That’s a modern, and widespread, social problem we have — males being raised in a society that frowns upon male-ness. There’s no place for that energy to go. As a consequence, there is much suffering — and not all of it done by males. But I believe we covered that already.

What is worthy of comment here, is the ultimate consequence of this elevation of feeling over thought. Feelings are of paramount importance; and, paradoxically, they are the first casualty. This a good acid-test of when you’re executing a bad plan, when it declares something to be the primary goal, and right out of the gate it makes collateral damage out of that very thing.
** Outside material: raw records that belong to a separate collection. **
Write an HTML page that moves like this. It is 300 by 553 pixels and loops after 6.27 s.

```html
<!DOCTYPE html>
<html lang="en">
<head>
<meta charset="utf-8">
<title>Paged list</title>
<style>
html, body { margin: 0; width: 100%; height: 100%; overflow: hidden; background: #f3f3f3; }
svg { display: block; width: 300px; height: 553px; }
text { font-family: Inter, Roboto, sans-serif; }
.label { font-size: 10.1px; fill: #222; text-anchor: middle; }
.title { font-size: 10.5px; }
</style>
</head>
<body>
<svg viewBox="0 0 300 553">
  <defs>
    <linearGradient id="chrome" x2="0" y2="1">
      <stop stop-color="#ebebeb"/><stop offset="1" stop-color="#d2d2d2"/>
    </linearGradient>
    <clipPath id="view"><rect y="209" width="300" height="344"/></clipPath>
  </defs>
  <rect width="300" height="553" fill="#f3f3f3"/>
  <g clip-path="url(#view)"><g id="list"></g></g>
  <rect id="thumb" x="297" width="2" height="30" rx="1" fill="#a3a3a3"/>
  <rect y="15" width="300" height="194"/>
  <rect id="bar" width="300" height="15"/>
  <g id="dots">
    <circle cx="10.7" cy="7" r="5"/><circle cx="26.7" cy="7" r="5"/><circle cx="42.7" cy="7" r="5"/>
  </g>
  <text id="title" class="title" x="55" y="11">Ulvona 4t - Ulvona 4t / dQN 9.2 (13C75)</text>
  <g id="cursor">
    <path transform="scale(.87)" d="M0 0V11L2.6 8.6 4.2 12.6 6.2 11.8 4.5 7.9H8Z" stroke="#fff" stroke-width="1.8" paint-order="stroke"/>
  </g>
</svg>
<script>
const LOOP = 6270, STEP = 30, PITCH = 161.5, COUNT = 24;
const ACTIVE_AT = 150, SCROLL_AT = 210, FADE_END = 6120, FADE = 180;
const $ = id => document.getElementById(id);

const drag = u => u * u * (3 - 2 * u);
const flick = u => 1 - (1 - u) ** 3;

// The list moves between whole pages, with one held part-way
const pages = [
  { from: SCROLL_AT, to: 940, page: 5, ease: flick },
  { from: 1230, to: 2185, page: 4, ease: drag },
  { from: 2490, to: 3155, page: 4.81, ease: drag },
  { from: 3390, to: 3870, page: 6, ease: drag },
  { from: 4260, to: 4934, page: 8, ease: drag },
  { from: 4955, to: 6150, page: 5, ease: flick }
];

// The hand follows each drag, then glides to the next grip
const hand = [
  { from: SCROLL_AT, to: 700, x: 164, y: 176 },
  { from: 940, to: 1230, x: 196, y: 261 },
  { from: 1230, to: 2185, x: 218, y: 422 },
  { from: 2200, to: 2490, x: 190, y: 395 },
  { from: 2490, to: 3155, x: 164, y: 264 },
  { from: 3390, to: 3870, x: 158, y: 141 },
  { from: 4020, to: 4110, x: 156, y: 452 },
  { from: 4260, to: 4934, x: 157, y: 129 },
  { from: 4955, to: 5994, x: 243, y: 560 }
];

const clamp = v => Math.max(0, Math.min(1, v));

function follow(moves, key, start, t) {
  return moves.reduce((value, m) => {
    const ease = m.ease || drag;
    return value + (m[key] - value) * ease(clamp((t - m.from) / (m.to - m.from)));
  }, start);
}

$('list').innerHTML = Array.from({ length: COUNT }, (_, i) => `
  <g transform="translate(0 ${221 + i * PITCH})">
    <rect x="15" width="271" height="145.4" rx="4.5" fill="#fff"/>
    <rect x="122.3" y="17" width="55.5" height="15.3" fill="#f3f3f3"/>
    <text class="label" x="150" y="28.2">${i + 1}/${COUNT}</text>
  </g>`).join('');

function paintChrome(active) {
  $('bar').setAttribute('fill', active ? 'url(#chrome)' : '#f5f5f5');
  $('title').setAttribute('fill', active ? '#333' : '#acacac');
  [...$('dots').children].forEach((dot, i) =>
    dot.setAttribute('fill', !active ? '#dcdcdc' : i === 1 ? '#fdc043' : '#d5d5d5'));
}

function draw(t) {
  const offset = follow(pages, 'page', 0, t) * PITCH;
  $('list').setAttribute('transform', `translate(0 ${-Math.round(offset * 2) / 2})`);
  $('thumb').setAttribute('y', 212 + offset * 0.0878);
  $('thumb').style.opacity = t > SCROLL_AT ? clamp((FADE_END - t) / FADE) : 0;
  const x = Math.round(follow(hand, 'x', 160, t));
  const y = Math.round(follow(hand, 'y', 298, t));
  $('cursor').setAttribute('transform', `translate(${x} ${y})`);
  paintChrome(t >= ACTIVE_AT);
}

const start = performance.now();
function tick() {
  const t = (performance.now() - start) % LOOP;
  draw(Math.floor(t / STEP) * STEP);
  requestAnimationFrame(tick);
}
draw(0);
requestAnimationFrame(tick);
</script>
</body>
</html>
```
GollumPeople who value feeling over thought commonly engage in, or suffer from, depending on your point of view — oikophobia. N-O-T-E this is not “fear of pigs,” there is nothing porcine about this word, there is no “N” between the “I” and the “K.” Oikophobia is, or could be thought-of as, the polar opposite of xenophobia which is an irrational fear of what’s alien. Oikophobia is the irrational fear of “the house,” or what’s familiar; if it has reached critical levels, it is fear of one’s own self. The term comes to us from Victorian times in jolly old England, back when it started to get hip & fashionable to go off and explore the Dark Continent of Africa. In those days it was thought to be synonymous with “Wanderlust.” We could think of it as an impulse, along the lines of “I’ve got to get out of this place.” How it relates to the metaphor of the copier-paper-skin Gollum-teenager living in his mom’s basement, is just obvious.

Hollywood — Mr. Beatty’s “La La Land” — has been playing to this psychological malady, by playing up the Humans Are Bastards trope. If you’ve been paying attention to movies lately, I’m sure you’ve noticed it’s been appearing a lot more often than it used to appear. That’s self-loathing on display, and it is reflective of our evolving culture in the moment. It is the ladders in the cartoon, above, sawed in half. It is the spirit of “We do it together, or we don’t do it at all.” The plague that is visited, in this month and year, upon poor Venezuela.

The next thing that happens is the glorification of instant gratification over delayed gratification. People can’t wait anymore; they have limited attention spans. Why would they not? Feeling is elevated above thought, and having to wait for things doesn’t make you feel very good. So people want to be gratified instantly — which makes them into agents of destruction. Because destruction is quicker, and more fun to watch too. It’s instant and there’s no planning involved. Like Spock said in Star Trek: The Wrath of Khan: “As a matter of cosmic history, it has always been easier to destroy than to create.”

After that comes the valuation of security over opportunity. And this is why society cannot last long with the feeling-over-thought priority system in place. It comes back to decisions versus choices: Decisions fulfill thoughts, choices gratify feelings. Opportunity does very little to gratify feelings, although these are what make society go. They are what allow us to function. Security certainly does seem valuable to you when you don’t have any of it; but the people who thrive on it, always wanting more of it, usually are up to something and it isn’t good. If you’re doing something in your everyday life to help other people, you probably aren’t going to require too much security anyway, you’ll be making your own.